- _SUPPLIED MATERIAL_:
┄┄┄┄┄┄┄┄┄┄

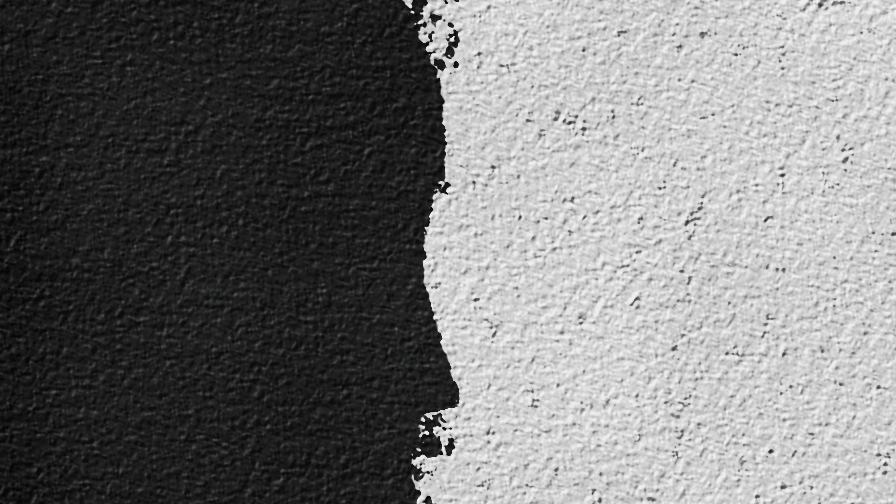
Give the GLSL for this texture, as a WebGL 1 fragment shader.

```glsl
precision highp float;
// Rough plaster wall, black on the left, with ragged white brushed paint on the right.
uniform vec2 u_resolution;

float hash(vec2 p) {
  return fract(sin(dot(p, vec2(127.1, 311.7))) * 43758.5453);
}

float noise(vec2 p) {
  vec2 i = floor(p), f = fract(p);
  f = f * f * (3.0 - 2.0 * f);
  return mix(mix(hash(i), hash(i + vec2(1.0, 0.0)), f.x),
             mix(hash(i + vec2(0.0, 1.0)), hash(i + vec2(1.0, 1.0)), f.x), f.y);
}

float ramp(float a, float b, float v) {
  return clamp((v - a) / (b - a), 0.0, 1.0);
}

float band(float a, float b, float soft, float v) {
  return smoothstep(a - soft, a + soft, v) * (1.0 - smoothstep(b - soft, b + soft, v));
}

// Crinkled plaster height, with slightly slanted grains.
float plaster(vec2 p) {
  p += 0.006 * vec2(noise(p * 45.0), noise(p * 45.0 + 31.0));
  vec2 q = mat2(0.85, 0.53, -0.53, 0.85) * p;
  return 0.62 * noise(q * vec2(88.0, 112.0)) + 0.38 * noise(q * 175.0 + 17.0);
}

// Horizontal position of the paint edge, by depth below the top.
float paintEdge(float d) {
  float x = 0.801 + 0.074 * ramp(0.0, 0.162, d) + 0.009 * ramp(0.162, 0.32, d);
  x += -0.044 * ramp(0.32, 0.46, d) + 0.072 * ramp(0.56, 0.80, d);
  x += -0.076 * ramp(0.806, 0.822, d) - 0.021 * ramp(0.86, 0.90, d);
  return x + 0.014 * ramp(0.90, 1.0, d);
}

void main() {
  vec2 p = gl_FragCoord.xy / u_resolution.y;
  p.x *= 1.77778 * u_resolution.y / u_resolution.x;
  float d = 1.0 - p.y;
  float pixel = 1.0 / u_resolution.y;

  // Light grazes the relief from the upper left.
  float height = plaster(p);
  float slope = height - plaster(p + vec2(-0.0035, 0.0045));
  float broad = noise(p * 5.0) - 0.5;
  float fine = noise(p * 260.0) - 0.5;

  // Ragged edge, with dry strokes that leave the hollows bare.
  float dist = p.x - paintEdge(d);
  float ragged = dist + 0.009 * (noise(p * 65.0) - 0.5) + 0.006 * (height - 0.5);
  float dry = 0.5 * exp(-max(dist, 0.0) / 0.015);
  dry = max(dry, 0.45 * band(-0.1, 0.16, 0.01, d) * (1.0 - smoothstep(0.87, 0.97, p.x)));
  dry = max(dry, 0.46 * band(0.33, 0.40, 0.025, d) * (1.0 - smoothstep(0.87, 0.95, p.x)));
  dry = max(dry, 0.58 * band(0.82, 0.91, 0.015, d) * (1.0 - smoothstep(0.865, 0.96, p.x)));
  dry = max(dry, 0.46 * band(0.91, 1.1, 0.02, d) * (1.0 - smoothstep(0.84, 0.92, p.x)));
  float grain = 0.55 * height + 0.45 * noise(p * vec2(75.0, 55.0) + 9.0);
  float cover = smoothstep(-pixel, pixel, ragged) * smoothstep(-0.035, 0.035, grain - dry);

  // Black paint: faint glints and horizontal streaks.
  float streak = noise(vec2(p.x * 3.0, p.y * 90.0)) - 0.5;
  float black = 0.112 + 0.20 * slope + 0.20 * max(slope - 0.12, 0.0);
  black += 0.025 * broad + 0.018 * streak + 0.03 * fine;
  black = max(black, 0.045) - 0.02 * (1.0 - smoothstep(0.0, 0.18, p.x));

  // White paint: soft relief, shaded hollows and a few open pits.
  float white = 0.815 + 0.36 * slope - 0.5 * max(-slope - 0.17, 0.0);
  white += 0.04 * broad + 0.07 * fine;
  float pits = smoothstep(0.76, 0.86, noise(p * vec2(38.0, 30.0) + 4.0));
  white -= 0.28 * pits * smoothstep(0.04, 0.22, -slope);
  white = min(white, 0.93);

  vec3 color = mix(vec3(0.98, 1.02, 0.99) * black, vec3(white), cover);
  gl_FragColor = vec4(clamp(color, 0.0, 1.0), 1.0);
}
```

┄┄┄┄┄┄┄┄┄┄

- _WHAT TO DO_: Scan the lines above for "relief", then copy every one that has it.

- _EXERCISE SOLUTION_:
  // Light grazes the relief from the upper left.
  // White paint: soft relief, shaded hollows and a few open pits.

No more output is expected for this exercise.